Man who ended his life at 104 did not believe in an afterlife
I was delighted to learn that Australian biologist David Goodall was accompanied to Switzerland for his assisted suicide this week by Philip Nitschke, Director of Exit International, who revealed to media that Goodall had no belief in an afterlife.
I am delighted because I met Nitschke in 2009 in the UK where he was, in the face of enormous opposition, carrying out suicide workshops and discussion groups, one of which I attended in Brighton. I found “Dr Death” – as the media branded him – to be an extraordinarily compassionate man with a terrific sense of humour, and he must have been a great companion to Goodall.
According to this report, Exit International said the scientist was declared dead at 12:30 pm today in Liestal, a town outside the city of Basel, where he had traveled to take advantage of Switzerland’s assisted-suicide laws.
Goodall said shortly before he died:
My life has been rather poor for the last year or so. And I’m very happy to end it.
The British-born scientist said that he had been contemplating the idea of suicide for about 20 years, but only started thinking about it for himself after his quality of life deteriorated over the last year.
He cited a lack of mobility, doctor’s restrictions and an Australian law prohibiting him from taking his own life among his complaints, but he was not ill.
Assisted suicide is legal in Switzerland, where the procedure is available for anyone who acknowledges in writing that they are taking their lives willingly – without being forced. But the practice is frowned upon by many doctors and some others who say it should be reserved for the terminally ill.
Goodall and his supporters want the practice to be more accepted as a legitimate choice for elderly people in sound mind.
On Wednesday, Goodall told a crowded news conference that medically assisted suicide should be more widely available.
At my age, and even at rather less than my age, one wants to be free to choose the death and when the death is the appropriate time.
Hundreds of people – some far more frail than Goodall, who used a wheelchair – travel to Switzerland every year to take their lives. The best-known group to help foreigners end their days in the Alpine country is Dignitas, but others include Life Circle in Basel, Goodall’s choice.
Goodall’s life was ended with an intravenous drip of pentobarbital, a chemical often used as an anaesthetic but which is lethal in excessive doses.
A doctor put a cannula in his arm, and Goodall turned a wheel to allow the solution to flow, Exit International said.
Nitschke, above, said that before activating the drip, Goodall had to answer:
Several questions so he knew who he was, where he was and what he was about to do. He answered those questions with great clarity, and activated the process
Beethoven’s Ninth Symphony played in the background, he added.

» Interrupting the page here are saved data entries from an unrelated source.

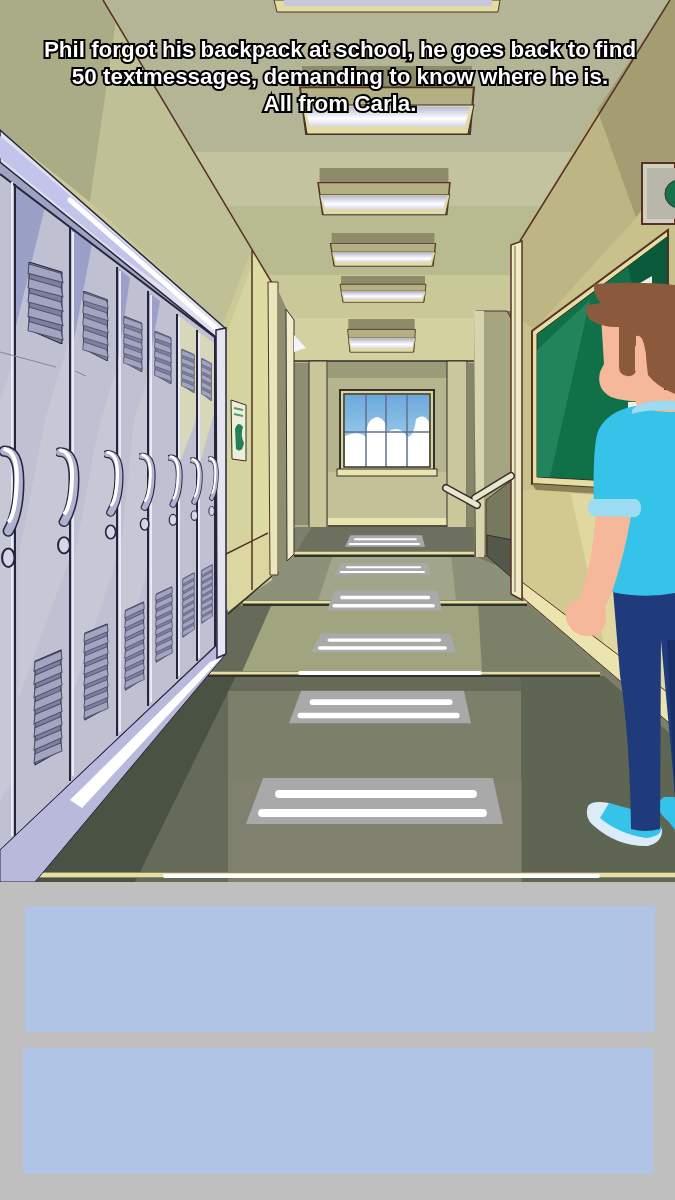
<!DOCTYPE html>
<html lang="en">
<head>
<meta charset="utf-8">
<title>School hallway story</title>
<style>
:root{
  --panel:#bfbfbf; --choice:#b0c4e6;
  --ceiling:#bdbd98; --wall:#cbc996; --wall-shade:#aaac88; --wall-light:#dedba3;
  --trim:#e9e4b0; --ink:#34302c; --rust:#553224;
  --floor:#7c7f6a; --floor-dark:#656b58;
  --locker:#bfc0d2; --locker-shade:#9fa3c3; --locker-light:#d6d7ef; --vent:#7c7f9e; --locker-ink:#25263c;
  --board:#107048; --skin:#f6b89a; --hair:#8b5a3c; --shirt:#36c3ea; --cuff:#9bdcf3; --jeans:#203b7c;
}
*{box-sizing:border-box;margin:0}
html,body{width:675px;height:1200px;overflow:hidden}
.story{position:relative;width:675px;height:1200px;background:var(--panel);overflow:hidden}
.scene{display:block;width:675px;height:882px}
.caption{position:absolute;left:0;top:36px;width:680px;text-align:center;white-space:nowrap;
  font:bold 22.4px/27px "Liberation Sans",Arial,sans-serif;color:#fff;
  -webkit-text-stroke:4px #000;paint-order:stroke fill;stroke-linejoin:round}
.choice{position:absolute;width:630px;height:126px;background:var(--choice)}
.choice-first{left:25px;top:906px}
.choice-second{left:23px;top:1048px}
.outline{fill:none;stroke:var(--ink);stroke-width:1.5}
.rust{fill:none;stroke:var(--rust);stroke-width:1.5}
.seam{fill:none;stroke:var(--locker-ink);stroke-width:2}
.shine{fill:none;stroke:#fff;stroke-linecap:round}
</style>
</head>
<body>
<main class="story">
<svg class="scene" viewBox="0 0 675 882" role="img" aria-label="School hallway with lockers and a boy by the chalkboard">
  <defs>
    <linearGradient id="tube" x2="0" y2="1"><stop stop-color="#b9b9d6"/><stop offset=".6" stop-color="#fff"/><stop offset="1" stop-color="#d5d6ec"/></linearGradient>
    <linearGradient id="sky" x2="0" y2="1"><stop stop-color="#6ba9dc"/><stop offset="1" stop-color="#b5dcf3"/></linearGradient>
    <symbol id="vent-high" viewBox="0 0 36 80" preserveAspectRatio="none">
      <path d="M2 0L34 10V80L2 66Z" fill="var(--vent)" stroke="var(--locker-ink)"/>
      <g id="slats-high"><path id="slat-high" d="M2 2L33 11L35 20L1 11Z" fill="#a3a5c0" stroke="#4a4c6c"/>
      <use href="#slat-high" y="14"/><use href="#slat-high" y="28"/><use href="#slat-high" y="42"/><use href="#slat-high" y="56"/></g>
    </symbol>
    <symbol id="vent-low" viewBox="0 0 30 116" preserveAspectRatio="none">
      <path d="M2 12L28 1V100L2 115Z" fill="var(--vent)" stroke="var(--locker-ink)"/>
      <path id="slat-low" d="M2 13L28 2L29 10L1 22Z" fill="#a3a5c0" stroke="#4a4c6c"/>
      <use href="#slat-low" y="13"/><use href="#slat-low" y="26"/><use href="#slat-low" y="39"/><use href="#slat-low" y="52"/><use href="#slat-low" y="65"/><use href="#slat-low" y="78"/><use href="#slat-low" y="91"/>
    </symbol>
    <symbol id="handle" viewBox="0 0 24 124" preserveAspectRatio="none">
      <path d="M4 8Q18 8 18 38T8 86" fill="none" stroke="var(--locker-ink)" stroke-width="11" stroke-linecap="round"/>
      <path d="M4 8Q18 8 18 38T8 86" fill="none" stroke="#aeb1cf" stroke-width="8" stroke-linecap="round"/>
      <path class="shine" d="M5 6Q17 9 16 38T9 76" stroke-width="4"/>
      <ellipse cx="8" cy="112" rx="6" ry="9" fill="#d5d6ea" stroke="var(--locker-ink)" stroke-width="2"/>
    </symbol>
    <symbol id="lamp" viewBox="0 0 180 72" preserveAspectRatio="none">
      <path d="M6 0H174V40H6Z" fill="#8d8b6a"/>
      <path d="M4 22H176L172 70H10Z" fill="#b4b083" stroke="var(--rust)" stroke-width="2"/>
      <path d="M6 40H176L170 70H11Z" fill="#e2dca4" stroke="var(--ink)"/>
      <path d="M8 42H172L167 62H14Z" fill="url(#tube)"/>
    </symbol>
    <symbol id="reflection" viewBox="0 0 256 48" preserveAspectRatio="none">
      <path d="M17 1H246L256 47H0Z" fill="#a9a9a9"/>
      <path class="shine" d="M33 17H226M16 36H236" stroke-width="8"/>
    </symbol>
    <clipPath id="board-area"><path d="M537 334L667 237V484L537 477Z"/></clipPath>
  </defs>

  <g id="ceiling">
    <rect width="675" height="560" fill="var(--ceiling)"/>
    <path d="M103 0H670L574 152H194Z" fill="#b4b597"/>
    <path d="M194 152H574L541 206H226Z" fill="#c3c39f"/>
    <path d="M226 206H541L520 240V275H267Z" fill="#b8ba90"/>
    <path d="M267 275H520V320H285Z" fill="#c9c898"/>
    <path d="M285 318H480V362H290Z" fill="#d4d1a0"/>
  </g>
  <g id="ceiling-lamps">
    <path d="M274 0H500L498 12H277Z" fill="#e2dca4" stroke="var(--rust)"/><path d="M284 0H492V6H284Z" fill="#c7c7dc"/>
    <use href="#lamp" x="296" y="66" width="182" height="70"/>
    <use href="#lamp" x="315" y="168" width="138" height="48"/>
    <use href="#lamp" x="328" y="233" width="110" height="34"/>
    <use href="#lamp" x="338" y="276" width="90" height="27"/>
    <use href="#lamp" x="346" y="319" width="71" height="34"/>
  </g>

  <g id="end-wall">
    <rect x="290" y="361" width="190" height="168" fill="#b5b58d"/>
    <path d="M328 361H447V378H328Z" fill="#9a9c7a"/>
    <path d="M328 472H447V523H328Z" fill="#c3c198"/>
    <rect x="328" y="518" width="122" height="7" fill="var(--trim)"/>
    <path class="outline" d="M292 361H476M328 526H450"/>
    <rect x="294" y="363" width="15" height="162" fill="#8d8e72"/>
    <rect x="309" y="361" width="18" height="167" fill="#c9c69a" stroke="var(--ink)"/>
    <rect x="447" y="361" width="20" height="168" fill="#cbc89b" stroke="var(--ink)"/>
    <rect x="467" y="363" width="10" height="165" fill="#84856a"/>
    <rect x="340" y="390" width="94" height="82" fill="#d8d4a0" stroke="var(--ink)" stroke-width="2"/>
    <rect x="345" y="395" width="84" height="72" fill="url(#sky)"/>
    <path d="M345 467V436Q358 430 366 437Q366 418 378 417Q387 420 387 432Q400 424 407 437Q414 437 416 419Q424 413 429 422V467Z" fill="#fff"/>
    <path d="M366 395V467M386 395V467M407 395V467M345 432H429" stroke="#60738a" stroke-width="1.5"/>
    <rect x="344" y="394" width="86" height="73" class="outline"/>
    <rect x="337" y="469" width="100" height="7" fill="var(--trim)" stroke="var(--ink)"/>
  </g>

  <g id="floor">
    <path d="M295 527H480L524 598L675 728V882H0V850L228 610Z" fill="var(--floor)"/>
    <path d="M312 527H480L498 555H294Z" fill="#6d705e"/>
    <path d="M294 555H496L526 601H245Z" fill="#8d917a"/>
    <path d="M333 555H451L456 601H318Z" fill="#a1a58a"/>
    <path d="M245 603H527L602 672H204L222 632Z" fill="#a0a47f"/>
    <path d="M228 606H271L242 672H204Z" fill="#656b58"/>
    <path d="M478 603H527L602 672H482Z" fill="#7c8069"/>
    <path d="M205 676H604L675 738V882H32Z" fill="var(--floor-dark)"/>
    <path d="M205 676H236L135 882H32Z" fill="#4a5343"/>
    <path d="M228 691H522V882H228Z" fill="var(--floor)"/>
    <path d="M521 676H604L675 738V882H521Z" fill="#5e6552"/>
    <path d="M228 780H522V882H228Z" fill="#828472" opacity=".5"/>
    <g stroke="var(--ink)" stroke-width="6"><path d="M294 554H496M243 603H527M204 674H600M34 875H675"/></g>
    <g stroke="#e5dfa2" stroke-width="3"><path d="M294 553H496M243 602H527M204 673H600"/><path d="M34 875H675" stroke-width="5"/></g>
    <path class="shine" d="M165 876H598M300 673H480" stroke-width="4"/>
    <use href="#reflection" x="345" y="535" width="80" height="12"/>
    <use href="#reflection" x="335" y="563" width="96" height="12"/>
    <use href="#reflection" x="327" y="590" width="115" height="21"/>
    <use href="#reflection" x="311" y="633" width="145" height="20"/>
    <use href="#reflection" x="289" y="690" width="182" height="34"/>
    <use href="#reflection" x="246" y="777" width="257" height="48"/>
  </g>

  <g id="left-wall">
    <path d="M0 0H103L272 282V580L224 612V330L0 130Z" fill="var(--wall)"/>
    <path d="M0 0H103L116 22L90 202L0 130Z" fill="var(--wall-shade)"/>
    <path d="M116 22L252 249L222 326L90 202Z" fill="#bfc095"/>
    <path d="M252 249L272 282V576L252 590Z" fill="var(--wall-light)"/>
    <path d="M224 340L252 265V540L224 555Z" fill="#d5d49f"/>
    <path d="M224 556L272 532V576L228 612Z" fill="#dcd7a0"/>
    <path class="rust" d="M103 0L272 283M252 249V590M224 555L268 533"/>
    <path class="outline" d="M228 614L272 576"/>
    <path d="M268 282H278V575H270Z" fill="#ebe7bd" stroke="var(--rust)"/>
    <path d="M278 290L287 310V562L278 572Z" fill="#8e8f71"/>
    <path d="M286 309L294 320V554L287 561Z" fill="#f1edcb" stroke="var(--ink)"/>
    <path d="M294 335L306 348L294 352Z" fill="#f4f4ff"/>
    <path d="M231 400L246 405V461L232 459Z" fill="#efefd9" stroke="var(--ink)"/>
    <path d="M234 408L243 410M234 414L243 416" stroke="#4c9c78" stroke-width="2"/>
    <path d="M235 429Q238 420 243 427Q240 435 244 443Q242 454 236 449Z" fill="#238057"/>
  </g>

  <g id="lockers">
    <path d="M0 130L225 328V655L0 882Z" fill="var(--locker-shade)"/>
    <path d="M0 173L216 337V645L0 852Z" fill="var(--locker)"/>
    <path d="M15 182L45 207L15 330ZM72 228L92 244L72 350ZM118 268L130 278L118 360ZM148 292L160 301L148 370Z" fill="#9aa0c7"/>
    <path d="M0 400L14 360V780L0 800ZM45 420L69 340V560L18 700V560ZM98 430L116 370V560L74 690V560ZM134 420L147 380V570L120 670V560Z" fill="#cdcdd9" opacity=".65"/>
    <path d="M177 314L196 329V420L177 470ZM198 331L215 344V410L198 470Z" fill="#d8d7bc"/>
    <path d="M0 130L225 328V338L216 337L0 162Z" fill="#e0e0ee" stroke="var(--locker-ink)" stroke-width="1.5"/>
    <path d="M0 136L120 238L212 322L120 256L0 158Z" fill="#c3c4ec"/>
    <path class="shine" d="M70 200L217 329" stroke-width="5"/>
    <path class="seam" d="M0 174L216 338M15 184V836M70 228V781M117 267V736M148 291V706M177 314V679M197 330V661M215 338V646M0 851L216 646"/>
    <path d="M12 182V836M73 232V776M120 271V732M151 295V702M179 317V676M199 333V658" stroke="#e9e9f7" stroke-width="2"/>
    <path d="M0 850L216 646L225 655L35 882H0Z" fill="#b9badb" stroke="var(--locker-ink)"/>
    <path d="M70 800L210 662L222 657L82 808Z" fill="#fff"/>
    <path d="M216 330L226 328V654L217 658Z" fill="#e5e5f1" stroke="var(--locker-ink)" stroke-width="1.5"/>
    <path d="M0 352L56 367M75 371L86 376" stroke="#83859d"/>
    <use href="#vent-high" x="27" y="262" width="37" height="82"/>
    <use href="#vent-high" x="82" y="291" width="27" height="70"/>
    <use href="#vent-high" x="123" y="316" width="20" height="56"/>
    <use href="#vent-high" x="154" y="331" width="18" height="53"/>
    <use href="#vent-high" x="181" y="349" width="14" height="44"/>
    <use href="#vent-high" x="201" y="358" width="11" height="43"/>
    <use href="#vent-low" x="33" y="649" width="30" height="117"/>
    <use href="#vent-low" x="83" y="623" width="26" height="98"/>
    <use href="#vent-low" x="124" y="601" width="21" height="90"/>
    <use href="#vent-low" x="155" y="586" width="18" height="77"/>
    <use href="#vent-low" x="182" y="572" width="13" height="66"/>
    <use href="#vent-low" x="201" y="564" width="12" height="60"/>
    <use href="#handle" x="0" y="443" width="25" height="127"/>
    <use href="#handle" x="56" y="445" width="24" height="111"/>
    <use href="#handle" x="104" y="448" width="20" height="93"/>
    <use href="#handle" x="139" y="451" width="17" height="81"/>
    <use href="#handle" x="168" y="453" width="15" height="74"/>
    <use href="#handle" x="190" y="456" width="13" height="66"/>
    <use href="#handle" x="208" y="455" width="11" height="62"/>
  </g>

  <g id="right-wall">
    <path d="M474 311H512V572L474 556Z" fill="#77795f"/>
    <path d="M476 311H507L512 320V480L486 500V556H476Z" fill="#a5a581" stroke="var(--rust)"/>
    <path d="M474 311H484V557H476Z" fill="#d8d5ae"/>
    <path d="M487 556V535L512 540V578Z" fill="#54584a" stroke="var(--ink)"/>
    <path d="M670 0H675V728L522 597V240Z" fill="#c8c18c"/>
    <path d="M670 0H675V160L636 218L597 110Z" fill="#a39d71"/>
    <path d="M597 110L636 218L534 330L522 320V240Z" fill="#bdb684"/>
    <path d="M522 490L675 500V728L522 597Z" fill="#e0d8a0"/>
    <path d="M522 490H570L610 672L522 597Z" fill="#d1c98f"/>
    <path d="M522 582L675 698V728L522 597Z" fill="#ece4ae" stroke="var(--rust)"/>
    <path class="rust" d="M670 0L520 241"/>
    <path d="M511 245L522 241V600L511 594Z" fill="#f0ebc8" stroke="var(--rust)" stroke-width="1.5"/>
    <path d="M515 246V592" stroke="#b2aa80" stroke-width="2"/>
    <path d="M446 488L477 505M475 498L511 476" fill="none" stroke="var(--ink)" stroke-width="8" stroke-linecap="round"/>
    <path d="M446 488L477 505M475 498L511 476" fill="none" stroke="#e9e6cf" stroke-width="5" stroke-linecap="round"/>
    <path d="M642 163H675V224H642Z" fill="#d1cfbf" stroke="var(--rust)" stroke-width="2"/>
    <path d="M647 168H675V219H647Z" fill="#b7b6a8"/>
    <circle cx="679" cy="194" r="14" fill="#15724a" stroke="var(--ink)"/>
    <path d="M532 331L668 230V492L532 484Z" fill="#e5dda4" stroke="var(--rust)" stroke-width="2"/>
    <path d="M532 484L668 492V498L536 490Z" fill="#8d8358"/>
    <path d="M537 334L667 237V484L537 477Z" fill="var(--board)" stroke="var(--ink)"/>
    <g clip-path="url(#board-area)">
      <path d="M620 230H675V390H655Z" fill="#0b5a3c"/>
      <path d="M537 350L590 300L550 477H537Z" fill="#22845a"/>
      <path d="M640 283L652 276V284H640ZM628 402H667V440H628Z" fill="#eef0df"/>
    </g>
  </g>

  <g id="boy">
    <path d="M664 797Q650 806 669 822L675 830V797Z" fill="var(--shirt)"/>
    <path d="M588 806Q592 800 609 803L662 829Q663 842 648 846Q618 847 594 826Q584 818 588 806Z" fill="#dcebfa"/>
    <path d="M609 803L631 809L661 827Q663 836 646 838Q619 834 600 818Z" fill="var(--shirt)"/>
    <path d="M613 590H675V795L661 640L660 829Q645 833 631 829Q630 740 620 675Z" fill="var(--jeans)"/>
    <path d="M667 640L675 800V640Z" fill="#182f69"/>
    <path d="M596 512H631Q630 558 605 607Q609 630 596 635Q575 640 567 622Q562 608 572 601L580 599Q593 560 596 512Z" fill="var(--skin)"/>
    <path d="M675 405H645Q611 407 599 429Q592 443 594 512L631 516Q625 553 612 592Q644 599 675 593Z" fill="var(--shirt)"/>
    <path d="M592 499H636Q642 502 641 510Q640 517 634 517L592 516Q587 511 588 504Z" fill="var(--cuff)"/>
    <path d="M636 390H675V412Q646 412 636 404Z" fill="var(--skin)"/>
    <path d="M632 410Q640 399 675 401V410Q650 409 632 414Z" fill="var(--cuff)"/>
    <path d="M601 316H664V400Q630 404 611 397Q596 389 600 372L604 364Z" fill="var(--skin)"/>
    <path d="M594 284Q640 281 675 285V394Q656 386 648 375L645 350Q643 334 636 336V371Q634 377 627 376Q619 375 619 367V327Q604 328 590 320Q584 312 587 305L601 303Q593 296 594 284Z" fill="var(--hair)"/>
    <path d="M635 347Q638 340 644 346Q649 360 643 373Q637 376 635 370Z" fill="var(--skin)"/>
  </g>
</svg>
<p class="caption">Phil forgot his backpack at school, he goes back to find<br>50 textmessages, demanding to know where he is.<br>All from Carla.</p>
<div class="choice choice-first"></div>
<div class="choice choice-second"></div>
</main>
</body>
</html>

His last words before losing consciousness were “this is taking an awfully long time,” Nitschke said, but “he died shortly thereafter.”
Addressing religious opposition to assisted suicide, Goodall quoted in this report as saying,
If people for religious purposes interfere with the free will of other people, I think that’s most regrettable. By all means, let them follow their own choice in respect to the end of life, but don’t impose it on other people.
Exit International said Goodall had requested that his body be donated to medicine, or his ashes sprinkled locally.
He wishes to have no funeral, no remembrance service or ceremony. David has no belief in the afterlife.
The Swiss federal statistics office says the number of assisted suicides has been growing fast: Nine years ago, there were 297. By 2015, the most recent year tabulated, the figure had more than tripled to 965. Nearly 15 percent of the cases last year were people under 65 years old.
I am a supporter of the UK-based group My Death, My Decision and recently had a lawyer draw up a Spanish directive which makes clear to medical authorities that, should I be inflicted with a serious medical condition, I do not want to be kept alive. The directive also makes clear that I want no funeral and that, if my body cannot be used for medical science, it is to be cremated and disposed off in any way my husband sees fit.
Spain’s Congress of Deputies is currently debating euthanasia legislation, as right-to-die lobbyists intensify their campaign in the country.
Unidos Podemos (UP), a political coalition of the the Communist Party and the major party Podemos, presented a bill to Congress in mid-January that would permit assisted dying under certain circumstances.
The Unidos Podemos bill proposes that terminally ill patients over the age of 18, and also adults suffering from “unbearable” psychological or physiological pain, be allowed to access medical assistance in dying.